[Dataset records]
····················

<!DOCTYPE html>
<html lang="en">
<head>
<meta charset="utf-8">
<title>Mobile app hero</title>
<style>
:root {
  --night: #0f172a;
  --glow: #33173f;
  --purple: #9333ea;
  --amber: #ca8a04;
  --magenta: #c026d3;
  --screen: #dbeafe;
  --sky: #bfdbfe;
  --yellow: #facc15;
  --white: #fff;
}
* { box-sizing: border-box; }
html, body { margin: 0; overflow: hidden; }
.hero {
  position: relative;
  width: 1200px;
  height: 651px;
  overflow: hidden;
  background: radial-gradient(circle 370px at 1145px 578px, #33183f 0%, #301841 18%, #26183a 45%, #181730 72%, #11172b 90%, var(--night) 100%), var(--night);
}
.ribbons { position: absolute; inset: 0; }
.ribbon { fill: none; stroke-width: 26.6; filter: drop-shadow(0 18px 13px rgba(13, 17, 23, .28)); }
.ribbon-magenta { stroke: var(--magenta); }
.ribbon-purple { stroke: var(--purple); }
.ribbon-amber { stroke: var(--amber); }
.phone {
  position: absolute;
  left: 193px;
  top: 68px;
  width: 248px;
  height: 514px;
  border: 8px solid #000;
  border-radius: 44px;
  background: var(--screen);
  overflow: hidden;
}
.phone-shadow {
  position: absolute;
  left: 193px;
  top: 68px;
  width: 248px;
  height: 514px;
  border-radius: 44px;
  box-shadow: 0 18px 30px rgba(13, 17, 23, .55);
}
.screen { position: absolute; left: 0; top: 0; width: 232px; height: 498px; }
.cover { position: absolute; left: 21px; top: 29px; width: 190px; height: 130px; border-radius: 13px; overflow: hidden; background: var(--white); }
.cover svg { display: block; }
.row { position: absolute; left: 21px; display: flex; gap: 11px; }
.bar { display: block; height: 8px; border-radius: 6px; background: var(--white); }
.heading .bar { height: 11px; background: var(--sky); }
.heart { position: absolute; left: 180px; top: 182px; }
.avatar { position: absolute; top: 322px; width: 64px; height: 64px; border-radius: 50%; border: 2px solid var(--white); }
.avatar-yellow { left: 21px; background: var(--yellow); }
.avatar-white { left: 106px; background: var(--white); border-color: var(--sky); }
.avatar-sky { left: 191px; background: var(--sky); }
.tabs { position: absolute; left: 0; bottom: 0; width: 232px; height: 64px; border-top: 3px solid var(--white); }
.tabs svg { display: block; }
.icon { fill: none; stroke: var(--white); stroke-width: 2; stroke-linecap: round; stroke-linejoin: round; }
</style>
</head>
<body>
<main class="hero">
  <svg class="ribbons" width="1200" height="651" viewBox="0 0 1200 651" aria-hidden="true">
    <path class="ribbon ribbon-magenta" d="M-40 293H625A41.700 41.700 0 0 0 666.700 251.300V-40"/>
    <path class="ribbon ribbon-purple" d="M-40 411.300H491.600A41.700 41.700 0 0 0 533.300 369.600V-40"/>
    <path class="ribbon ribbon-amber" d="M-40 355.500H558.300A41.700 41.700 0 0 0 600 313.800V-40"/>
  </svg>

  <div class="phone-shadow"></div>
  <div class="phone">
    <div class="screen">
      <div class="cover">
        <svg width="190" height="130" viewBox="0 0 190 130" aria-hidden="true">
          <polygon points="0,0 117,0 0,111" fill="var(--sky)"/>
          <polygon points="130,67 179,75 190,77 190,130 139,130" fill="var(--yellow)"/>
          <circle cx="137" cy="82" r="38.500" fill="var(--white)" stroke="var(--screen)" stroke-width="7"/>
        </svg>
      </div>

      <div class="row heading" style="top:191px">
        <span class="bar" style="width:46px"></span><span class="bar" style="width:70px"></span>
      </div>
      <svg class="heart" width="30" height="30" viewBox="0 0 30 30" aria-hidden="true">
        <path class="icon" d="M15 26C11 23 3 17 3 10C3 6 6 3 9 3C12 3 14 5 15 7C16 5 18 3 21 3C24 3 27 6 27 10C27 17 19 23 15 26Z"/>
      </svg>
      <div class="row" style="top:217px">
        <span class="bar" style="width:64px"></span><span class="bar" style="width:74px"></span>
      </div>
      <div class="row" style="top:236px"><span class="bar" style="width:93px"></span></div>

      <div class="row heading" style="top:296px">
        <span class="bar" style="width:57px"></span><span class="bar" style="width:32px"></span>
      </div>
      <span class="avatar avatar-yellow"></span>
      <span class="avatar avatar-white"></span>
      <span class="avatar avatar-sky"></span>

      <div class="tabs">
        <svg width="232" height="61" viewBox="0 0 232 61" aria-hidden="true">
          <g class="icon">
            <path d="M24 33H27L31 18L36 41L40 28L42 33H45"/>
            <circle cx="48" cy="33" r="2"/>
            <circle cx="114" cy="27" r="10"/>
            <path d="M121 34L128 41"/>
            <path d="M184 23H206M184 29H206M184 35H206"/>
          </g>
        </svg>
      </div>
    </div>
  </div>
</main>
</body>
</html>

····················

▸ What you will do: Wherever the string "screen" appears in the entries, copy that line.

▸ Answer to the exercise:
  --screen: #dbeafe;
  background: var(--screen);
.screen { position: absolute; left: 0; top: 0; width: 232px; height: 498px; }
    <div class="screen">
          <circle cx="137" cy="82" r="38.500" fill="var(--white)" stroke="var(--screen)" stroke-width="7"/>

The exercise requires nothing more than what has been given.